→ YOUR TASK
The reply should consist of one number, the count of lines below in which the word "tallFolder" appears.

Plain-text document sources
[Start of Attachment]

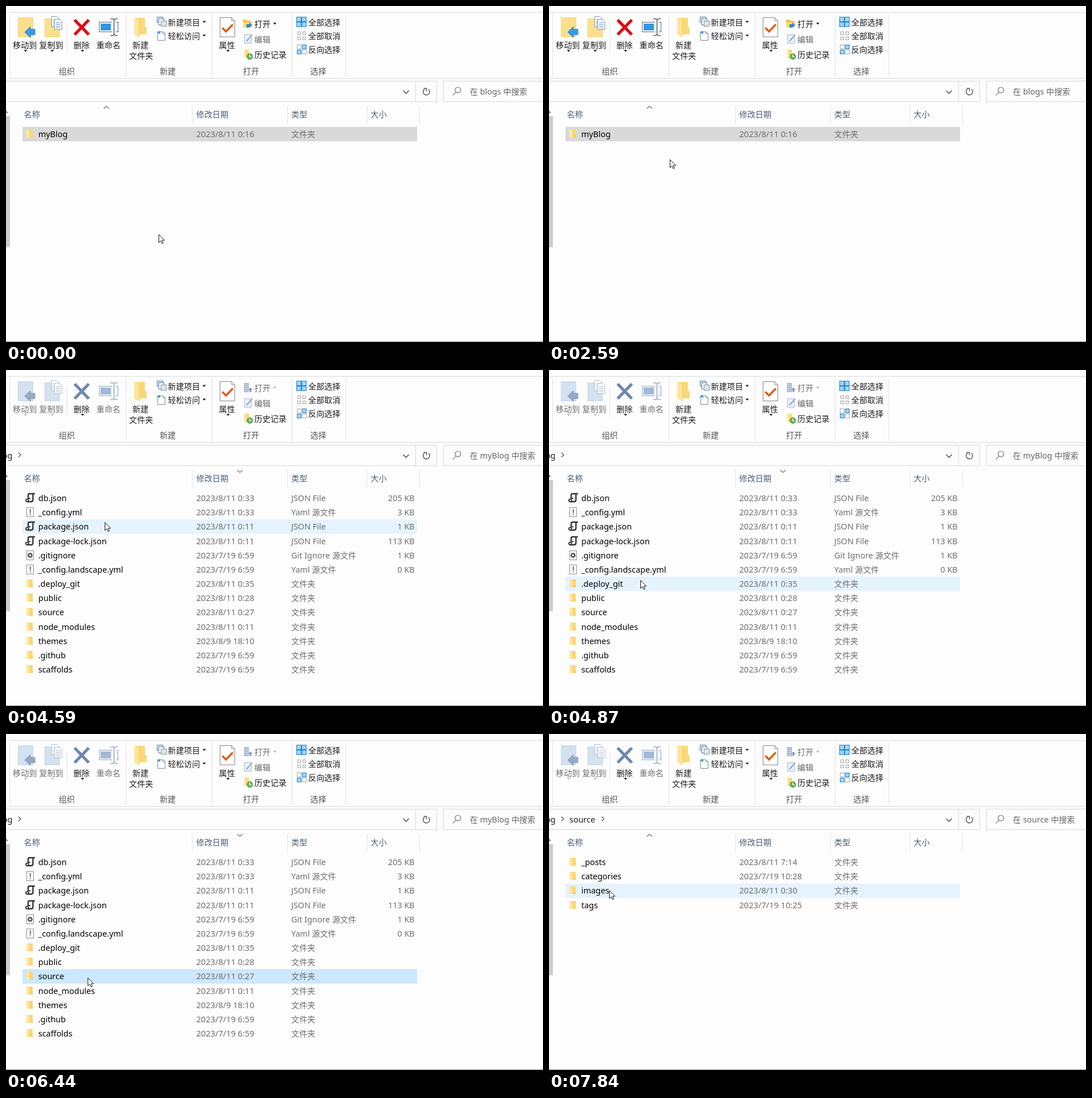
These frames come from a looping animation (947 px wide and 592 px high, 8000 ms). An HTML page with a canvas:

```html
<!DOCTYPE html>
<html lang="zh-CN">
<head>
<meta charset="utf-8">
<title>文件夹浏览</title>
<style>
html, body { margin: 0; width: 100%; height: 100%; overflow: hidden; background: #fdfdfd; }
canvas { display: block; }
</style>
</head>
<body>
<canvas id="stage" width="947" height="592"></canvas>
<script>
const ctx = document.getElementById('stage').getContext('2d');
const LOOP = 8000;
const ROW_TOP = 213, ROW_PITCH = 25.17;
const INK = '#1c1c1c', GREY = '#6d6d6d', DIM = '#707070', LINE = '#dcdddd';

// time, x, y of the pointer
const POINTER = [
  [0, 269, 402], [720, 269, 403], [1000, 270, 405], [1870, 300, 411], [2000, 365, 421],
  [2150, 432, 446], [2280, 702, 481], [2440, 444, 367], [2590, 213, 270], [2720, 178, 235],
  [3280, 178, 236], [3870, 178, 235], [4440, 177, 236], [4590, 174, 268], [4720, 168, 313],
  [4870, 161, 370], [5000, 151, 397], [5160, 146, 416], [5310, 144, 426], [5440, 144, 429],
  [7280, 144, 396], [7410, 144, 340], [7560, 126, 306], [7690, 111, 284], [7840, 106, 275]
];

const folder = (name, date) => ({ name, date, type: '文件夹', icon: smallFolder });
const json = (name, date, size) => ({ name, date, size, type: 'JSON File', icon: scrollIcon });
const yaml = (name, date, size) => ({ name, date, size, type: 'Yaml 源文件', icon: yamlIcon });

const VIEWS = {
  blogs: [folder('myBlog', '2023/8/11 0:16')],
  myBlog: [
    json('db.json', '2023/8/11 0:33', '205 KB'),
    yaml('_config.yml', '2023/8/11 0:33', '3 KB'),
    json('package.json', '2023/8/11 0:11', '1 KB'),
    json('package-lock.json', '2023/8/11 0:11', '113 KB'),
    { name: '.gitignore', date: '2023/7/19 6:59', size: '1 KB', type: 'Git Ignore 源文件', icon: gearIcon },
    yaml('_config.landscape.yml', '2023/7/19 6:59', '0 KB'),
    folder('.deploy_git', '2023/8/11 0:35'),
    folder('public', '2023/8/11 0:28'),
    folder('source', '2023/8/11 0:27'),
    folder('node_modules', '2023/8/11 0:11'),
    folder('themes', '2023/8/9 18:10'),
    folder('.github', '2023/7/19 6:59'),
    folder('scaffolds', '2023/7/19 6:59')
  ],
  source: [
    folder('_posts', '2023/8/11 7:14'),
    folder('categories', '2023/7/19 10:28'),
    folder('images', '2023/8/11 0:30'),
    folder('tags', '2023/7/19 10:25')
  ]
};

function rect(x, y, w, h, fill, stroke) {
  if (fill) { ctx.fillStyle = fill; ctx.fillRect(x, y, w, h); }
  if (stroke) { ctx.strokeStyle = stroke; ctx.lineWidth = 1; ctx.strokeRect(x + .5, y + .5, w - 1, h - 1); }
}

function shape(d, fill, stroke, width = 1) {
  const path = new Path2D(d);
  if (fill) { ctx.fillStyle = fill; ctx.fill(path); }
  if (stroke) { ctx.strokeStyle = stroke; ctx.lineWidth = width; ctx.stroke(path); }
}

// Latin and Chinese runs differ slightly in size.
function text(str, x, y, color = INK, align = 'left') {
  const runs = str.match(/[\u2e80-\u9fff]+|[^\u2e80-\u9fff]+/g).map(run => {
    const font = run.charCodeAt(0) > 0x2e7f
      ? '14.15px "Noto Sans CJK SC", "Noto Sans CJK", sans-serif'
      : `${/^\d{4}\//.test(run) ? 14.65 : 14.45}px "Noto Sans", "Open Sans", sans-serif`;
    ctx.font = font;
    return { run, font, width: ctx.measureText(run).width };
  });
  if (align === 'right') x -= runs.reduce((sum, r) => sum + r.width, 0);
  ctx.fillStyle = color;
  for (const r of runs) {
    ctx.font = r.font;
    ctx.fillText(r.run, x, y);
    x += r.width;
  }
}

function triangle(x, y, color = '#111') {
  shape(`M${x - 3} ${y - 1.5}h6l-3 3.3z`, color);
}

function at(x, y, draw, ...args) {
  ctx.save();
  ctx.translate(x, y);
  draw(...args);
  ctx.restore();
}

function tallFolder() {
  shape('M0 0H19V16H22V29H8L0 30z', '#f9d877');
  shape('M0 0L9 4V34L0 30z', '#ffe59b');
  shape('M9 4V34', null, '#f0cc67');
}

function smallFolder() {
  rect(36, 5, 11, 14, '#f8d677');
  shape('M36 5l5 1v14l-5-2z', '#ffe7a2');
  shape('M46.5 14v5', null, '#eec45a');
}

function scrollIcon() {
  shape('M51 5H42Q39 5 39 8V13M47.5 5V15.5Q47.5 19 44 19H38', null, '#333', 2.4);
  shape('M39.8 16.8a2.4 2.4 0 1 0-4.8 0a2.4 2.4 0 1 0 4.8 0M38.5 13.2H43', null, '#333', 2);
}

function page() {
  rect(36, 4, 13, 17, '#fff', '#8d8d8d');
}

function yamlIcon() {
  page();
  rect(42, 7, 1.6, 7, '#5b4a68');
  rect(42, 15.5, 1.6, 2, '#5b4a68');
}

function gearIcon() {
  page();
  ctx.strokeStyle = '#4d5960';
  ctx.lineWidth = 2;
  ctx.beginPath();
  ctx.arc(42.5, 12.5, 2.8, 0, 7);
  for (let i = 0; i < 8; i++) {
    const c = Math.cos(i * Math.PI / 4), s = Math.sin(i * Math.PI / 4);
    ctx.moveTo(42.5 + 3 * c, 12.5 + 3 * s);
    ctx.lineTo(42.5 + 4.7 * c, 12.5 + 4.7 * s);
  }
  ctx.stroke();
}

function sheet(x, y, line) {
  shape(`M${x} ${y}h9l4 4v14h-13z`, '#fff', line);
  for (let i = 0; i < 4; i++) shape(`M${x + 2.5} ${y + 6 + i * 3}h8`, null, line);
}

function organizeGroup(on) {
  const base = on ? '#fbdf8c' : '#d3e1f0', edge = on ? '#f4d67c' : '#c8d7e9';
  const label = on ? INK : DIM, mark = on ? '#111' : '#b5b5b5';
  rect(21, 20, 27, 35, base, edge);
  shape('M33 46L43 36.5V41H51V50.5H43V55.5z', on ? '#389bea' : '#97a9c4', on ? '#2681cd' : '#8598b6');
  rect(68, 22, 27, 33, base, edge);
  const line = on ? '#6f93bd' : '#a9bbd3';
  sheet(80.5, 18.5, line);
  sheet(85.5, 23.5, line);
  shape('M121 24.5L146 50.5M146 24.5L121 50.5', null, on ? '#df0b12' : '#7188ae', 5.4);
  const bar = on ? '#55636f' : '#97a8c4';
  rect(164, 28, 34, 18, on ? '#fff' : '#edf2f8', bar);
  rect(167, 31, 18, 12, on ? '#3296e4' : '#a3b7d6');
  rect(187, 27, 7, 20, '#fdfdfd');
  shape('M184 22.5H188.5L190.5 24.5L192.5 22.5H197M184 52H188.5L190.5 50L192.5 52H197M190.5 24V51', null, bar, 1.6);
  text('移动到', 12, 74, label);
  text('复制到', 58.5, 74, label);
  text('删除', 119, 74);
  text('重命名', 159.5, 74, label);
  triangle(34.5, 79, mark);
  triangle(81.5, 79, mark);
  triangle(135, 79);
  text('组织', 93, 120, '#555');
}

function newGroup() {
  at(226, 21, tallFolder);
  text('新建', 223, 74);
  text('文件夹', 217, 92.5);
  rect(266, 19, 11, 10, '#d9ebf8', '#56789a');
  rect(269, 22, 10, 12, '#fff', '#56789a');
  rect(273, 26, 10, 10, '#fff', '#6b7f92');
  shape('M275 29.5h6M275 32.5h6', null, '#9eb3c6');
  shape('M267.5 45.5H277L280.5 49V60.5H267.5z', '#fff', '#7c8791');
  shape('M277 45.5V49H280.5', null, '#7c8791');
  rect(265, 44, 6, 6, '#fdfdfd');
  shape('M266 49L270.5 45.5M267 45.5h4v4', null, '#2880c5', 1.5);
  text('新建项目', 285.5, 33.5);
  text('轻松访问', 285.5, 57.5);
  triangle(349.5, 28);
  triangle(349.5, 52);
  text('新建', 271, 120, '#555');
}

function openGroup(on) {
  shape('M377.5 20.5H398L403.5 26V54.5H377.5z', '#fff', '#858585');
  shape('M398 20.5V26H403.5', null, '#858585');
  shape('M381.5 38.5L388 45L400 32.5', null, '#df5b14', 3.4);
  text('属性', 375.5, 74);
  triangle(391.5, 79);
  if (on) {
    shape('M418 24h6l2 2h7v12h-15z', '#f4c544');
    rect(418, 29, 16, 9, '#ffdd78');
    shape('M424 38V32H429V29L434 33.5L429 38z', '#2b86d3');
  } else {
    rect(420, 23, 8, 16, '#c5d3e5', '#8fa2bf');
    shape('M422 27h4M422 31h4M422 35h4', null, '#8196b5');
    shape('M427 35l4-4l4 4h-2.5v4h-3v-4z', '#8498b8');
  }
  text('打开', 438, 36.5, on ? INK : DIM);
  triangle(474, 31, on ? '#111' : '#b5b5b5');
  rect(420, 50, 13, 16, '#eaf1f8', '#a4b8ce');
  shape('M424 62L434 51', null, '#8fabc9', 2.4);
  text('编辑', 438, 63.5, '#686868');
  at(420, 77, () => { ctx.scale(.45, .47); tallFolder(); });
  ctx.beginPath();
  ctx.arc(430, 89, 5, 0, 7);
  ctx.fillStyle = '#67b652';
  ctx.fill();
  ctx.strokeStyle = '#3b8a33';
  ctx.lineWidth = 1;
  ctx.stroke();
  shape('M430 85.5V89.5H433', null, '#fff', 1.3);
  text('历史记录', 438, 90.5);
  text('打开', 418, 120, '#555');
}

function tiles(x, y, size, gap, isFilled) {
  for (let i = 0; i < 4; i++) {
    const filled = isFilled(i);
    rect(x + (i % 2) * (size + gap), y + (i >> 1) * (size + gap), size, size,
      filled ? '#9dd4fa' : '#fff', filled ? '#2582c5' : '#a5a5a5');
  }
}

function selectGroup() {
  tiles(512, 19, 9, 0, () => true);
  tiles(514, 45, 6, 3, () => false);
  tiles(513, 68, 8, 1, i => i === 1 || i === 2);
  text('全部选择', 533, 33.5);
  text('全部取消', 533, 58);
  text('反向选择', 533, 82);
  text('选择', 536.5, 120, '#555');
}

function ribbon(on) {
  rect(0, 11, 947, 1, LINE);
  rect(0, 127, 947, 1, '#d6d7d8');
  for (const x of [6, 211, 363, 504, 599]) rect(x, 14, 1, 111, '#e1e2e3');
  rect(107, 30, 1, 53, '#e1e2e3');
  organizeGroup(on);
  newGroup();
  openGroup(on);
  selectGroup();
}

function addressBar(view, t) {
  rect(-2, 132, 762, 37, '#fdfdfd', '#d7d7d7');
  rect(722, 132, 1, 37, '#d7d7d7');
  rect(771, 132, 180, 37, '#fdfdfd', '#d7d7d7');
  shape('M700.5 149L705.5 154L710.5 149', null, '#555', 1.6);
  shape('M738 146.3A5.8 5.8 0 1 0 745 146.5', null, '#555', 1.5);
  shape('M736.5 145.2h5v5', null, '#555', 1.5);
  shape('M802 148a5 5 0 1 0-10 0a5 5 0 1 0 10 0M793.3 151.8L788 157.3', null, '#747474', 1.2);
  text(`在 ${view} 中搜索`, 818, 156, '#666');
  const chevron = x => shape(`M${x} 145.5l4 4l-4 4`, null, '#555', 1.3);
  if (view !== 'blogs') text('og', 11.3, 156, INK, 'right');
  if (t >= 4150) chevron(22);
  if (view === 'source') text('source', 36, 156);
  if (t >= 7000) chevron(93);
}

function listHeader(view) {
  for (const x of [328, 496, 636, 729]) rect(x, 175, 1, 32, '#e3e3e3');
  const labels = { 名称: 31.5, 修改日期: 335.5, 类型: 503, 大小: 643 };
  for (const name in labels) text(name, labels[name], 196, '#4a5d75');
  shape(view === 'myBlog' ? 'M408 176.5l4.5 4l4.5-4' : 'M172.5 180.5l4.5-4l4.5 4', null, '#666', 1.1);
  rect(0, 194, 7, 231, '#cdcdcd');
  shape('M0 185.5L2.5 188.5', null, '#444', 1.4);
}

function fileList(files, hover, selected) {
  files.forEach((file, i) => {
    const exact = ROW_TOP + i * ROW_PITCH, top = Math.round(exact), base = top + 18.3;
    const isHover = i === hover, isSelected = i === selected;
    if (isHover || isSelected) {
      rect(29, exact, 696, 25.5, !isSelected ? '#e5f3ff' : isHover ? '#cce8ff' : '#d9d9d9');
    }
    at(0, top, file.icon);
    text(file.name, 57, base, '#000');
    text(file.date, 335.5, base, GREY);
    text(file.type, 503, base, GREY);
    if (file.size) text(file.size, 720.5, base, GREY, 'right');
  });
}

function tooltip(alpha) {
  ctx.save();
  ctx.globalAlpha = alpha;
  rect(157, 490, 393, 2, '#b5b5b5');
  rect(548, 414, 2, 76, '#b5b5b5');
  rect(154, 411, 394, 79, '#fff', '#767676');
  ['创建日期: 2023/8/11 0:16', '大小: 1.49 MB',
    '文件夹: 2023, archives, categories, css, images, img, js, ...',
    '文件: index.html, search.xml'
  ].forEach((line, i) => text(line, 159.5, 428 + i * 18.8, '#575757'));
  ctx.restore();
}

function pointer() {
  shape('M.5 .7V14.8L3.8 11.7L6 16.6L8.2 15.7L6.1 10.9H10.5z', '#fff', '#111');
}

function draw(t) {
  const [, x, y] = POINTER.findLast(key => key[0] <= t);
  const view = t < 3870 ? 'blogs' : t < 6720 ? 'myBlog' : 'source';
  const hasSelection = t < 3870 || (t >= 6590 && t < 6720);
  const selected = view === 'blogs' ? 0 : view === 'myBlog' && t >= 6440 ? 8 : -1;
  rect(0, 0, 947, 592, '#fdfdfd');
  ribbon(hasSelection);
  addressBar(view, t);
  listHeader(view);
  fileList(VIEWS[view], Math.floor((y - ROW_TOP) / ROW_PITCH), selected);
  if (t >= 5160 && t < 5440) tooltip(t < 5310 ? .72 : .25);
  rect(0, 591, 947, 1, '#8c8c8c');
  at(x, y, pointer);
}

const start = performance.now();
function tick() {
  draw((performance.now() - start) % LOOP);
  requestAnimationFrame(tick);
}
tick();
</script>
</body>
</html>
```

[End of Attachment]

→ RESPONSE
3